--- START ---

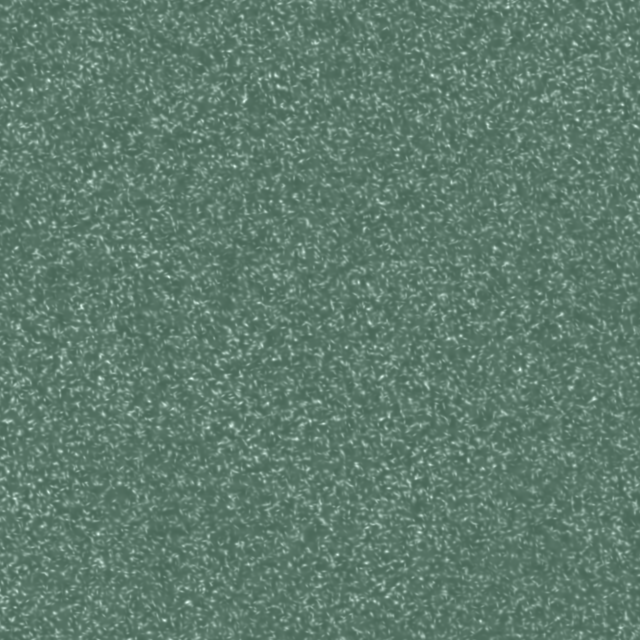
Give the GLSL for this texture, as a Shadertoy shader.

```glsl
// Three random values per lattice point
vec3 hash3(vec2 p) {
    vec3 q = fract(vec3(p.xyx) * vec3(0.1031, 0.1030, 0.0973));
    q += dot(q, q.yxz + 33.33);
    return fract((q.xxy + q.yzz) * q.zyx);
}

float valueNoise(vec2 p) {
    vec2 cell = floor(p), f = fract(p);
    f = f * f * (3.0 - 2.0 * f);
    float bottom = mix(hash3(cell).x, hash3(cell + vec2(1, 0)).x, f.x);
    float top = mix(hash3(cell + vec2(0, 1)).x, hash3(cell + vec2(1, 1)).x, f.x);
    return mix(bottom, top, f.y);
}

// Soft elongated flakes, one per cell, leaning down to the right
float flakes(vec2 p, float seed) {
    vec2 cell = floor(p);
    float glow = 0.0;
    for (int y = -1; y <= 1; y++)
    for (int x = -1; x <= 1; x++) {
        vec2 id = cell + vec2(x, y);
        vec3 place = hash3(id + seed);
        vec3 look = hash3(id + seed + 57.0);
        float angle = -0.5 + 2.4 * (place.z - 0.5);
        vec2 along = vec2(cos(angle), sin(angle));
        vec2 d = p - id - place.xy;
        vec2 size = vec2(mix(0.32, 0.50, look.y), mix(0.22, 0.31, look.z));
        vec2 q = vec2(dot(d, along), dot(d, vec2(-along.y, along.x))) / size;
        glow += look.x * look.x * exp(-dot(q, q));
    }
    return glow;
}

void mainImage(out vec4 fragColor, in vec2 fragCoord) {
    vec2 uv = fragCoord / iResolution.y;

    // Broad patches where the flakes lie denser or thinner
    float patches = 0.6 * valueNoise(uv * 5.0 + 3.0) + 0.4 * valueNoise(uv * 17.0 + 40.0);
    float density = mix(0.75, 1.25, patches) * mix(1.06, 0.92, uv.x);

    // Two flake layers over a finely mottled ground
    float sparkle = flakes(uv * 102.0, 11.0) + flakes(uv * 127.0, 233.0);
    float mottle = valueNoise(uv * 95.0 + 300.0) - 0.5;
    float light = 0.27 * density * sparkle + 0.06 * mottle;

    vec3 green = vec3(0.313, 0.428, 0.370);
    fragColor = vec4(clamp(green + light * vec3(1.0, 0.97, 1.0), 0.0, 1.0), 1.0);
}
```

--- END ---

> **Instructions for the task**
Each entry is to be written out again word for word, and any pictures are to be omitted.

> **Response box**
Give the GLSL for this texture, as a Shadertoy shader.

```glsl
// Three random values per lattice point
vec3 hash3(vec2 p) {
    vec3 q = fract(vec3(p.xyx) * vec3(0.1031, 0.1030, 0.0973));
    q += dot(q, q.yxz + 33.33);
    return fract((q.xxy + q.yzz) * q.zyx);
}

float valueNoise(vec2 p) {
    vec2 cell = floor(p), f = fract(p);
    f = f * f * (3.0 - 2.0 * f);
    float bottom = mix(hash3(cell).x, hash3(cell + vec2(1, 0)).x, f.x);
    float top = mix(hash3(cell + vec2(0, 1)).x, hash3(cell + vec2(1, 1)).x, f.x);
    return mix(bottom, top, f.y);
}

// Soft elongated flakes, one per cell, leaning down to the right
float flakes(vec2 p, float seed) {
    vec2 cell = floor(p);
    float glow = 0.0;
    for (int y = -1; y <= 1; y++)
    for (int x = -1; x <= 1; x++) {
        vec2 id = cell + vec2(x, y);
        vec3 place = hash3(id + seed);
        vec3 look = hash3(id + seed + 57.0);
        float angle = -0.5 + 2.4 * (place.z - 0.5);
        vec2 along = vec2(cos(angle), sin(angle));
        vec2 d = p - id - place.xy;
        vec2 size = vec2(mix(0.32, 0.50, look.y), mix(0.22, 0.31, look.z));
        vec2 q = vec2(dot(d, along), dot(d, vec2(-along.y, along.x))) / size;
        glow += look.x * look.x * exp(-dot(q, q));
    }
    return glow;
}

void mainImage(out vec4 fragColor, in vec2 fragCoord) {
    vec2 uv = fragCoord / iResolution.y;

    // Broad patches where the flakes lie denser or thinner
    float patches = 0.6 * valueNoise(uv * 5.0 + 3.0) + 0.4 * valueNoise(uv * 17.0 + 40.0);
    float density = mix(0.75, 1.25, patches) * mix(1.06, 0.92, uv.x);

    // Two flake layers over a finely mottled ground
    float sparkle = flakes(uv * 102.0, 11.0) + flakes(uv * 127.0, 233.0);
    float mottle = valueNoise(uv * 95.0 + 300.0) - 0.5;
    float light = 0.27 * density * sparkle + 0.06 * mottle;

    vec3 green = vec3(0.313, 0.428, 0.370);
    fragColor = vec4(clamp(green + light * vec3(1.0, 0.97, 1.0), 0.0, 1.0), 1.0);
}
```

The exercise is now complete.